Publication: Monitor Volume: 1 Issue: 139

In a German press interview published yesterday, Belarusian president Aleksandr Lukashenko asserted that as long as he is president, there will be no unification of the Belarusian and Russian states. The likelihood, he stressed, was about as real as Belarus joining the Federal Republic of Germany. Lukashenko blamed Western import restrictions for forcing former Soviet republics to create their own common market or, he warned, even to reunite one day. Behind these comments appears to be a strong desire to attract greater German investment in Belarus. (10) Lukashenko is an erratic leader and also apt to put on different faces for different audiences, but he has previously signaled that his strong support for economic and political cooperation with Russia stops short of desiring unification.
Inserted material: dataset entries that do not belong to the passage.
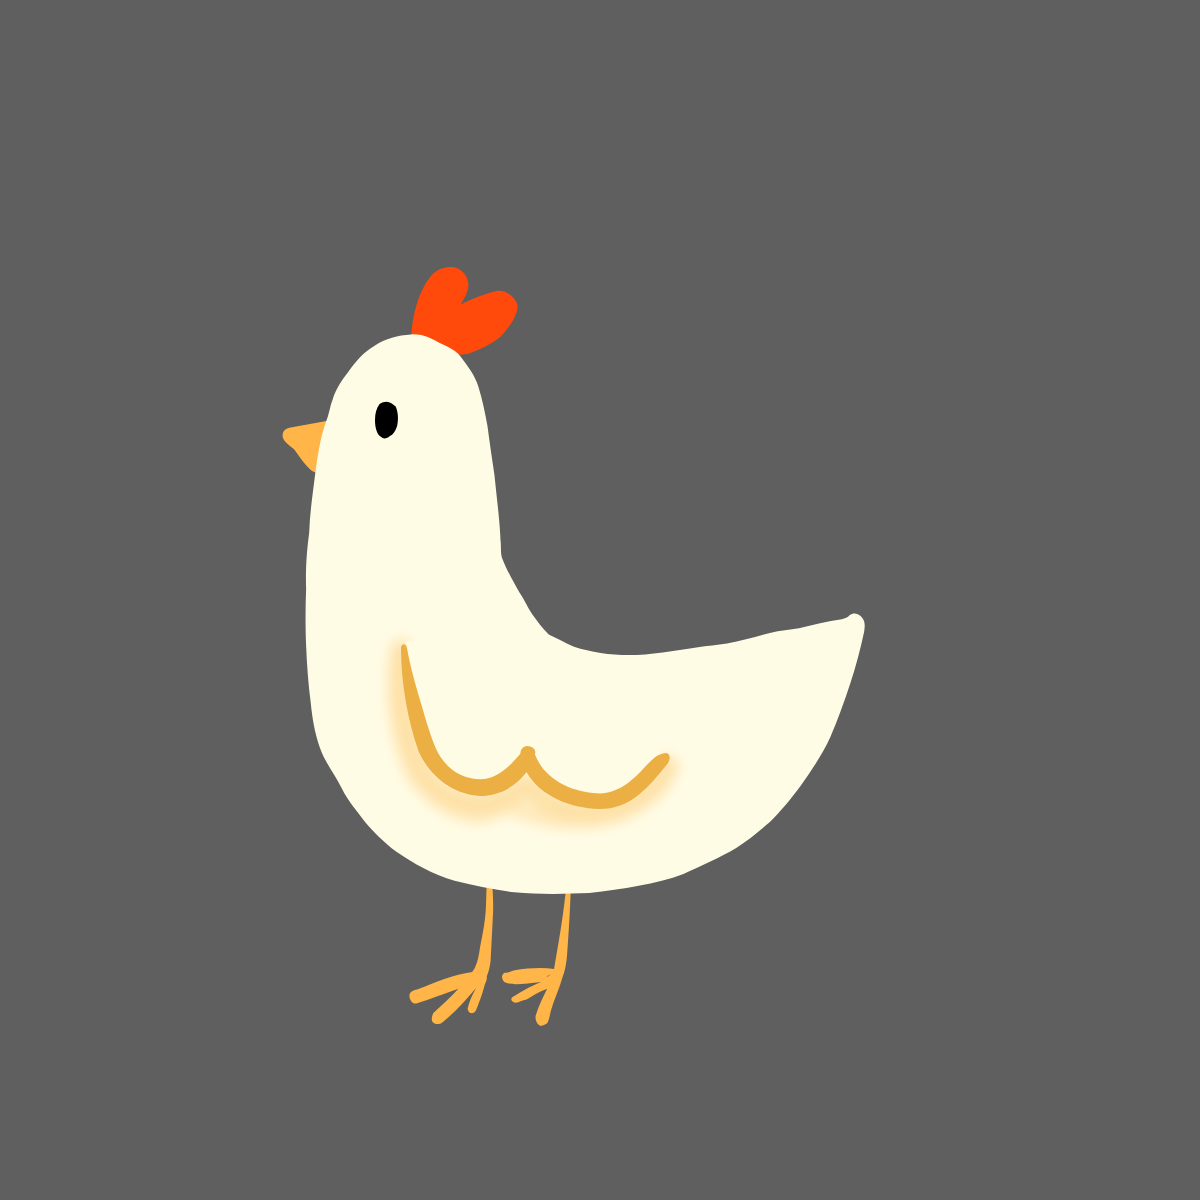
<!DOCTYPE html>
<html lang="en">
<head>
<meta charset="utf-8">
<title>Hen</title>
<style>
:root {
  --backdrop: #5f5f5f;
  --plumage: #fffce6;
  --comb: #ff4a0c;
  --beak-legs: #ffb547;
  --wing-line: #ebaf44;
  --wing-shade: #fde0a6;
  --eye: #000000;
}
html, body { margin: 0; padding: 0; background: var(--backdrop); }
body { width: 1200px; height: 1200px; overflow: hidden; }
.hen { display: block; width: 1200px; height: 1200px; background: var(--backdrop); }
.comb { fill: var(--comb); }
.beak, .leg { fill: var(--beak-legs); }
.body, .wing-fill { fill: var(--plumage); }
.eye { fill: var(--eye); }
.wing-line { fill: var(--wing-line); }
.wing-shade { fill: none; stroke: var(--wing-shade); stroke-linecap: round; stroke-linejoin: round; }
</style>
</head>
<body>
<svg class="hen" viewBox="0 0 1568 1568" role="img" aria-label="A white hen with a red comb standing in profile, facing left">
  <defs>
    <filter id="soft-shade" x="-20%" y="-20%" width="140%" height="150%">
      <feGaussianBlur stdDeviation="9"/>
    </filter>
    <filter id="soft-edge" x="-10%" y="-10%" width="120%" height="120%">
      <feGaussianBlur stdDeviation="1.5"/>
    </filter>
  </defs>

  <g id="legs">
    <path class="leg" d="M636 1150 L643 1150 C644 1168 645 1182 644 1198 L641 1256 C640 1265 638 1271 636 1276 C637 1281 634 1284 633 1288 C630 1300 626 1310 622 1320 C619 1326 612 1325 611 1318 C613 1309 617 1300 622 1291 C609 1307 594 1323 578 1336 C574 1339 568 1339 565 1335 C563 1331 565 1327 566 1324 C577 1314 589 1303 599 1292 C581 1298 562 1306 545 1311 C539 1313 535 1306 535 1301 C535 1296 540 1294 545 1293 C568 1284 593 1273 617 1270 C622 1264 624 1256 626 1246 C629 1226 634 1209 635 1184 Z"/>
    <path class="leg" fill-rule="evenodd" d="M740 1155 L746 1155 C745 1190 743 1220 741 1248 C740 1260 738 1270 735 1277 C731 1292 724 1306 720 1320 C718 1327 718 1332 715 1337 C711 1339 709 1341 705 1340 C701 1337 699 1332 700 1327 C704 1314 710 1302 715 1292 C704 1296 695 1302 688 1306 C682 1307 677 1311 672 1310 C667 1308 667 1304 671 1302 C679 1297 692 1289 707 1283 C694 1284 684 1286 674 1286 C668 1286 662 1285 659 1283 C655 1279 655 1274 659 1271 C665 1271 667 1269 671 1268 C690 1265 708 1264 724 1266 C729 1237 735 1204 739 1167 Z M714 1276 L720 1273 L716 1276 Z"/>
  </g>

  <path class="comb" d="M537 445 C538 415 546 382 562 362 C570 352 580 349 590 349 C604 350 613 362 612 374 C611 384 606 390 602 398 C617 390 634 384 650 380 C662 379 673 388 676 398 C678 408 668 425 655 439 C642 450 628 456 613 462 C607 463 600 465 595 462 Z"/>
  <path class="beak" d="M432 549 L378 559 C370 561 368 567 370 573 C373 579 380 583 385 588 C392 597 397 606 405 613 C408 616 411 617 418 618 Z"/>

  <path class="body" d="M537 437 C553 436 565 443 576 449 C588 454 596 459 602 466 C611 478 621 491 625 505 C630 521 634 540 637 557 C640 580 643 600 646 620 C649 650 653 680 654 706 C655 714 654 723 656 729 C663 747 671 760 678 773 C685 783 689 793 695 802 C702 812 709 821 717 829 C728 834 738 840 750 845 C772 852 797 856 821 856 C850 856 882 850 910 846 C925 844 937 843 950 841 C970 837 988 832 1006 827 C1020 824 1032 823 1044 821 C1062 816 1081 812 1100 809 C1104 808 1108 807 1110 804 C1117 799 1124 803 1127 808 C1131 813 1130 820 1129 826 C1124 849 1118 872 1111 893 C1103 917 1095 940 1085 963 C1074 987 1060 1007 1046 1027 C1032 1046 1019 1061 1006 1074 C992 1086 978 1098 962 1108 C942 1120 915 1132 893 1142 C857 1156 814 1161 770 1167 C740 1168 706 1169 672 1166 C646 1163 620 1157 594 1151 C566 1143 540 1128 518 1113 C501 1100 489 1088 477 1074 C465 1058 455 1047 447 1031 C438 1012 426 999 418 977 C411 957 408 938 406 918 C403 895 401 869 400 844 C399 818 399 795 400 770 C399 741 401 719 404 696 C405 668 409 643 412 618 C415 597 418 573 426 551 C430 542 431 531 435 521 C439 508 447 496 455 486 C465 472 475 460 489 452 C504 442 520 438 537 437 Z"/>
  <path class="eye" d="M505 525 C510 525 513 528 517 531 C520 538 521 547 519 556 C517 563 514 568 509 570 C506 573 501 574 498 571 C492 567 490 558 490 549 C490 540 492 533 496 528 C499 526 502 525 505 525 Z"/>

  <g id="wing">
    <g filter="url(#soft-shade)">
      <path class="wing-shade" stroke-width="28" d="M525 850 C522 910 530 960 548 1002 C566 1036 600 1050 632 1050 C655 1048 674 1034 688 1024 C706 1046 738 1060 775 1062 C815 1062 850 1040 872 1002"/>
      <path class="wing-shade" stroke-width="18" opacity="0.75" d="M517 870 C512 915 520 970 540 1012 C562 1046 596 1065 626 1066 C642 1066 650 1056 664 1052 C690 1066 725 1075 760 1073 C800 1072 840 1054 866 1024"/>
    </g>
    <path class="wing-fill" filter="url(#soft-edge)" d="M530 838 C535 885 552 935 570 980 C584 1008 606 1020 632 1018 C655 1014 670 996 684 978 L697 980 C708 1012 742 1034 783 1036 C820 1034 838 1006 859 987 L880 960 L760 880 L600 830 Z"/>
    <path class="wing-line" d="M524 848 C523 841 531 839 532 848 C536 871 544 899 551 922 C557 943 563 963 570 979 C583 1006 606 1020 633 1018 C653 1015 668 999 680 985 C680 978 685 974 691 975 C697 976 701 980 699 986 C711 1017 745 1036 785 1037 C820 1034 837 1006 855 990 C861 986 866 984 871 984 C876 986 876 991 873 997 C860 1013 848 1028 835 1038 C819 1051 803 1057 783 1057 C745 1056 706 1040 688 1009 C673 1028 653 1040 627 1040 C592 1038 562 1015 547 982 C533 942 524 893 524 848 Z"/>
  </g>
</svg>
</body>
</html>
In his speech last month to the United Nations, for instance, Lukashenko declared that Belarus is seeking to draw closer to Western Europe; (11) whereas only days before in an address to Belarusian war veterans, he had upheld Russia as the only possible ally. (12)

Moldovan President Approves Deal with Russia’s LukOil.